┌──
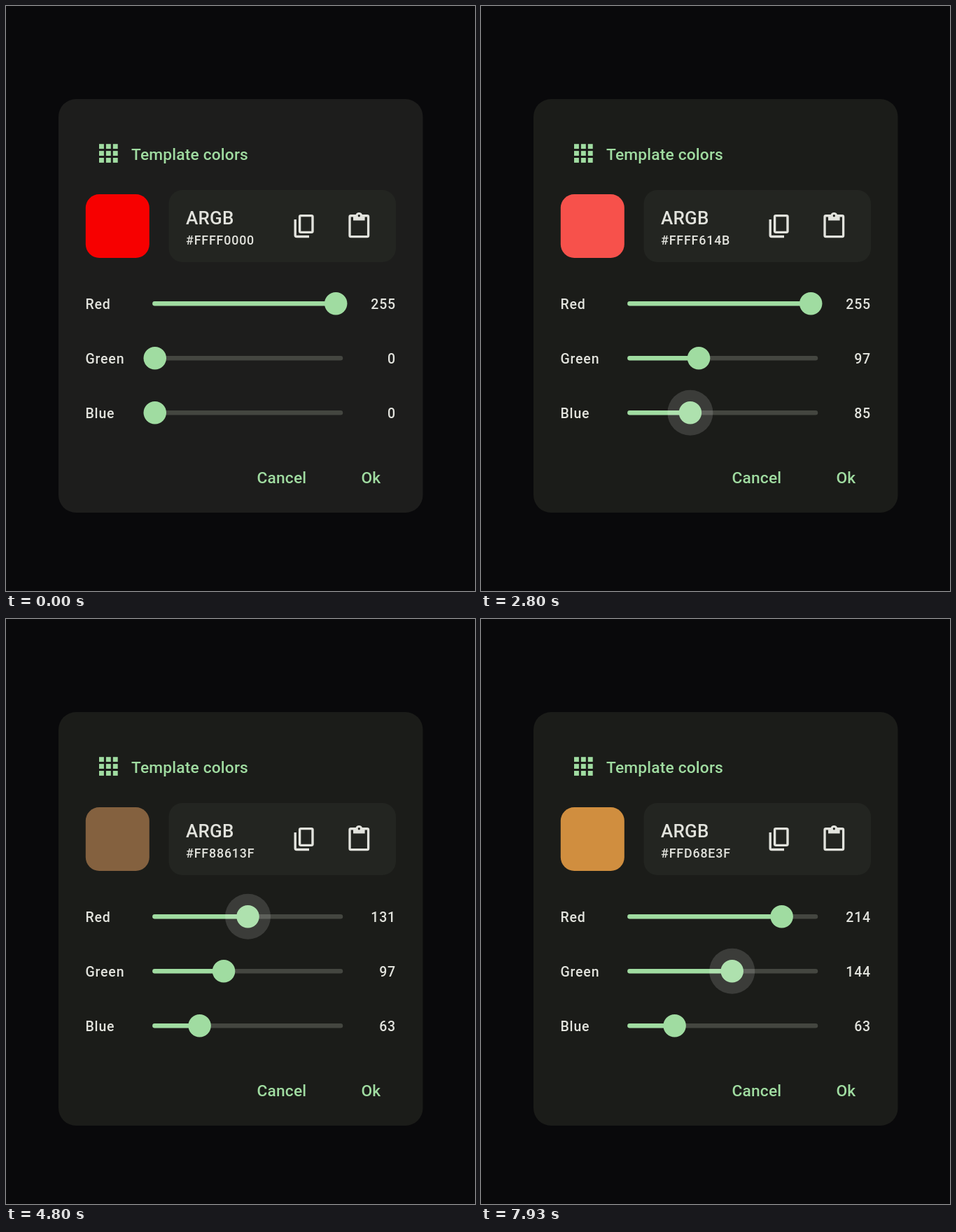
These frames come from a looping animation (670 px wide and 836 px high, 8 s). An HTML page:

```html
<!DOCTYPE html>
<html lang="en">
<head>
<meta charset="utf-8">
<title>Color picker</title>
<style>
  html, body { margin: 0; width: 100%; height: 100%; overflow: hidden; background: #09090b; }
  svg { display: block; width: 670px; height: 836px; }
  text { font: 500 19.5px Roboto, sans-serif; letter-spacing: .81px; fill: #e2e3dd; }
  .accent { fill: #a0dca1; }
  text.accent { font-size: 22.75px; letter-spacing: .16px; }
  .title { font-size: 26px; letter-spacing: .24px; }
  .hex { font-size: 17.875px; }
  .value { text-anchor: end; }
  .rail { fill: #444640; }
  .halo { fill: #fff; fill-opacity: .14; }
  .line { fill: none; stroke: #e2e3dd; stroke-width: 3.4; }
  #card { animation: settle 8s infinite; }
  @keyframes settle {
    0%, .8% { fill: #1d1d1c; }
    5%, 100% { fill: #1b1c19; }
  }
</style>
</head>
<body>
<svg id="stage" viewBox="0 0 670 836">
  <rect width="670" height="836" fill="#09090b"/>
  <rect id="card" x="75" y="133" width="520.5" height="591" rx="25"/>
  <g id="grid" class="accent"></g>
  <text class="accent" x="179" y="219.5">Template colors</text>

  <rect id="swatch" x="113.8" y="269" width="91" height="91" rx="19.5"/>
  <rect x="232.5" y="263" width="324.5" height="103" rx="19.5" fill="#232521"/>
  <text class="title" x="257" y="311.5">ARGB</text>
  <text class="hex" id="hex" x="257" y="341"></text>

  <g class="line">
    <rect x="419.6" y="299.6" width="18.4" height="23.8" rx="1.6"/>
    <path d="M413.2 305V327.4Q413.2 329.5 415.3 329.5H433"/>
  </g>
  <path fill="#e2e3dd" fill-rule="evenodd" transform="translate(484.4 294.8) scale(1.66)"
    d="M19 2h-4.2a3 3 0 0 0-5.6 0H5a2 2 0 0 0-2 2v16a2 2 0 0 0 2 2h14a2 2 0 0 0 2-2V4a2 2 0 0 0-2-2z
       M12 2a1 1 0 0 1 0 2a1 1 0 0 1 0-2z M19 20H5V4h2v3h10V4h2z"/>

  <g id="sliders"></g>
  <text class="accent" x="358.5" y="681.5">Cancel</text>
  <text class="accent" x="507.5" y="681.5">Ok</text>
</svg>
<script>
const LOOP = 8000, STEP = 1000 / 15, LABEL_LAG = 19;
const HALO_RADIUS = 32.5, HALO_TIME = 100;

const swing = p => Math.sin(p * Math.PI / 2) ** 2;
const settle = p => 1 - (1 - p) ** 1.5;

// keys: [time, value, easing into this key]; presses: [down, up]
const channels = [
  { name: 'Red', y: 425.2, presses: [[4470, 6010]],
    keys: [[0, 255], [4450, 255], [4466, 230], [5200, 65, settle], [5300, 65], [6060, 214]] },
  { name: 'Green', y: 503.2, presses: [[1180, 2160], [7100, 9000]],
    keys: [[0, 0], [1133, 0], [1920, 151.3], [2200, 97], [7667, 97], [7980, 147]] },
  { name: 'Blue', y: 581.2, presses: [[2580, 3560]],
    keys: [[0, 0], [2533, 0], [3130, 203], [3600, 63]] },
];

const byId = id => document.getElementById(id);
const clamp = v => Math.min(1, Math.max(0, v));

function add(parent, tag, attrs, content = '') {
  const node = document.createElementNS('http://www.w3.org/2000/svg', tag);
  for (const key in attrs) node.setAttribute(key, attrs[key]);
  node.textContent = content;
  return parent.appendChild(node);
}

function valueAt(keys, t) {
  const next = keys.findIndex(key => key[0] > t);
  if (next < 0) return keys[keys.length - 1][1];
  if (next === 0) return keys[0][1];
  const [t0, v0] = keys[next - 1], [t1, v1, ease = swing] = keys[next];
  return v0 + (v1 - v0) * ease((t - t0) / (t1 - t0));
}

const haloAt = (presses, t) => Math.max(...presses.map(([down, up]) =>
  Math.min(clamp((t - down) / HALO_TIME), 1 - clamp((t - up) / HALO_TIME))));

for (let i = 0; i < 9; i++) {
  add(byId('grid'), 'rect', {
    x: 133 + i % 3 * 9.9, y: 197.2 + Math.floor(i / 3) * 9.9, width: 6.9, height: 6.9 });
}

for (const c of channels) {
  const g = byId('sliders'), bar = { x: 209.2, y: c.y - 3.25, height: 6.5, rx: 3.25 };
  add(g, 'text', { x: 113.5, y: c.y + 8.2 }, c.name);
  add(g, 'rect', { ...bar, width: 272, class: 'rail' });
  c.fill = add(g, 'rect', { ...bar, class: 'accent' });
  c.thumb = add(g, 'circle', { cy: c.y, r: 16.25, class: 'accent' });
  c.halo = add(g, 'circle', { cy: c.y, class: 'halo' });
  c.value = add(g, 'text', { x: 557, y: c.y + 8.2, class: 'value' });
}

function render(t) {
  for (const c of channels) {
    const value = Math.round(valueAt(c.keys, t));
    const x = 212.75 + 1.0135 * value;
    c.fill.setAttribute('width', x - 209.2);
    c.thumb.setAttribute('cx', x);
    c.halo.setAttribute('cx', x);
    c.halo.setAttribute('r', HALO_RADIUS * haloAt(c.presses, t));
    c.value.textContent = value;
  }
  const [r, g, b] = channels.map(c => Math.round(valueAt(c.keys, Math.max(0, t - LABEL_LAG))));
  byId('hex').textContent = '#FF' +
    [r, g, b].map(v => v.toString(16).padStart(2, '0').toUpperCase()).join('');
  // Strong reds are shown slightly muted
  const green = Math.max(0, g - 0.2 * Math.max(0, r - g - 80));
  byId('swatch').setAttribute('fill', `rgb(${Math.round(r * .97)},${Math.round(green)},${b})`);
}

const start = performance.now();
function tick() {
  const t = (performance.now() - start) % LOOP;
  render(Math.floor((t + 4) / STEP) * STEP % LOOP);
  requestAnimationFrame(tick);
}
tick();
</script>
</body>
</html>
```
└──
* [Work instructions] All of the data, minus its pictures, should be repeated exactly.

* [Exercise response]
These frames come from a looping animation (670 px wide and 836 px high, 8 s). An HTML page:

```html
<!DOCTYPE html>
<html lang="en">
<head>
<meta charset="utf-8">
<title>Color picker</title>
<style>
  html, body { margin: 0; width: 100%; height: 100%; overflow: hidden; background: #09090b; }
  svg { display: block; width: 670px; height: 836px; }
  text { font: 500 19.5px Roboto, sans-serif; letter-spacing: .81px; fill: #e2e3dd; }
  .accent { fill: #a0dca1; }
  text.accent { font-size: 22.75px; letter-spacing: .16px; }
  .title { font-size: 26px; letter-spacing: .24px; }
  .hex { font-size: 17.875px; }
  .value { text-anchor: end; }
  .rail { fill: #444640; }
  .halo { fill: #fff; fill-opacity: .14; }
  .line { fill: none; stroke: #e2e3dd; stroke-width: 3.4; }
  #card { animation: settle 8s infinite; }
  @keyframes settle {
    0%, .8% { fill: #1d1d1c; }
    5%, 100% { fill: #1b1c19; }
  }
</style>
</head>
<body>
<svg id="stage" viewBox="0 0 670 836">
  <rect width="670" height="836" fill="#09090b"/>
  <rect id="card" x="75" y="133" width="520.5" height="591" rx="25"/>
  <g id="grid" class="accent"></g>
  <text class="accent" x="179" y="219.5">Template colors</text>

  <rect id="swatch" x="113.8" y="269" width="91" height="91" rx="19.5"/>
  <rect x="232.5" y="263" width="324.5" height="103" rx="19.5" fill="#232521"/>
  <text class="title" x="257" y="311.5">ARGB</text>
  <text class="hex" id="hex" x="257" y="341"></text>

  <g class="line">
    <rect x="419.6" y="299.6" width="18.4" height="23.8" rx="1.6"/>
    <path d="M413.2 305V327.4Q413.2 329.5 415.3 329.5H433"/>
  </g>
  <path fill="#e2e3dd" fill-rule="evenodd" transform="translate(484.4 294.8) scale(1.66)"
    d="M19 2h-4.2a3 3 0 0 0-5.6 0H5a2 2 0 0 0-2 2v16a2 2 0 0 0 2 2h14a2 2 0 0 0 2-2V4a2 2 0 0 0-2-2z
       M12 2a1 1 0 0 1 0 2a1 1 0 0 1 0-2z M19 20H5V4h2v3h10V4h2z"/>

  <g id="sliders"></g>
  <text class="accent" x="358.5" y="681.5">Cancel</text>
  <text class="accent" x="507.5" y="681.5">Ok</text>
</svg>
<script>
const LOOP = 8000, STEP = 1000 / 15, LABEL_LAG = 19;
const HALO_RADIUS = 32.5, HALO_TIME = 100;

const swing = p => Math.sin(p * Math.PI / 2) ** 2;
const settle = p => 1 - (1 - p) ** 1.5;

// keys: [time, value, easing into this key]; presses: [down, up]
const channels = [
  { name: 'Red', y: 425.2, presses: [[4470, 6010]],
    keys: [[0, 255], [4450, 255], [4466, 230], [5200, 65, settle], [5300, 65], [6060, 214]] },
  { name: 'Green', y: 503.2, presses: [[1180, 2160], [7100, 9000]],
    keys: [[0, 0], [1133, 0], [1920, 151.3], [2200, 97], [7667, 97], [7980, 147]] },
  { name: 'Blue', y: 581.2, presses: [[2580, 3560]],
    keys: [[0, 0], [2533, 0], [3130, 203], [3600, 63]] },
];

const byId = id => document.getElementById(id);
const clamp = v => Math.min(1, Math.max(0, v));

function add(parent, tag, attrs, content = '') {
  const node = document.createElementNS('http://www.w3.org/2000/svg', tag);
  for (const key in attrs) node.setAttribute(key, attrs[key]);
  node.textContent = content;
  return parent.appendChild(node);
}

function valueAt(keys, t) {
  const next = keys.findIndex(key => key[0] > t);
  if (next < 0) return keys[keys.length - 1][1];
  if (next === 0) return keys[0][1];
  const [t0, v0] = keys[next - 1], [t1, v1, ease = swing] = keys[next];
  return v0 + (v1 - v0) * ease((t - t0) / (t1 - t0));
}

const haloAt = (presses, t) => Math.max(...presses.map(([down, up]) =>
  Math.min(clamp((t - down) / HALO_TIME), 1 - clamp((t - up) / HALO_TIME))));

for (let i = 0; i < 9; i++) {
  add(byId('grid'), 'rect', {
    x: 133 + i % 3 * 9.9, y: 197.2 + Math.floor(i / 3) * 9.9, width: 6.9, height: 6.9 });
}

for (const c of channels) {
  const g = byId('sliders'), bar = { x: 209.2, y: c.y - 3.25, height: 6.5, rx: 3.25 };
  add(g, 'text', { x: 113.5, y: c.y + 8.2 }, c.name);
  add(g, 'rect', { ...bar, width: 272, class: 'rail' });
  c.fill = add(g, 'rect', { ...bar, class: 'accent' });
  c.thumb = add(g, 'circle', { cy: c.y, r: 16.25, class: 'accent' });
  c.halo = add(g, 'circle', { cy: c.y, class: 'halo' });
  c.value = add(g, 'text', { x: 557, y: c.y + 8.2, class: 'value' });
}

function render(t) {
  for (const c of channels) {
    const value = Math.round(valueAt(c.keys, t));
    const x = 212.75 + 1.0135 * value;
    c.fill.setAttribute('width', x - 209.2);
    c.thumb.setAttribute('cx', x);
    c.halo.setAttribute('cx', x);
    c.halo.setAttribute('r', HALO_RADIUS * haloAt(c.presses, t));
    c.value.textContent = value;
  }
  const [r, g, b] = channels.map(c => Math.round(valueAt(c.keys, Math.max(0, t - LABEL_LAG))));
  byId('hex').textContent = '#FF' +
    [r, g, b].map(v => v.toString(16).padStart(2, '0').toUpperCase()).join('');
  // Strong reds are shown slightly muted
  const green = Math.max(0, g - 0.2 * Math.max(0, r - g - 80));
  byId('swatch').setAttribute('fill', `rgb(${Math.round(r * .97)},${Math.round(green)},${b})`);
}

const start = performance.now();
function tick() {
  const t = (performance.now() - start) % LOOP;
  render(Math.floor((t + 4) / STEP) * STEP % LOOP);
  requestAnimationFrame(tick);
}
tick();
</script>
</body>
</html>
```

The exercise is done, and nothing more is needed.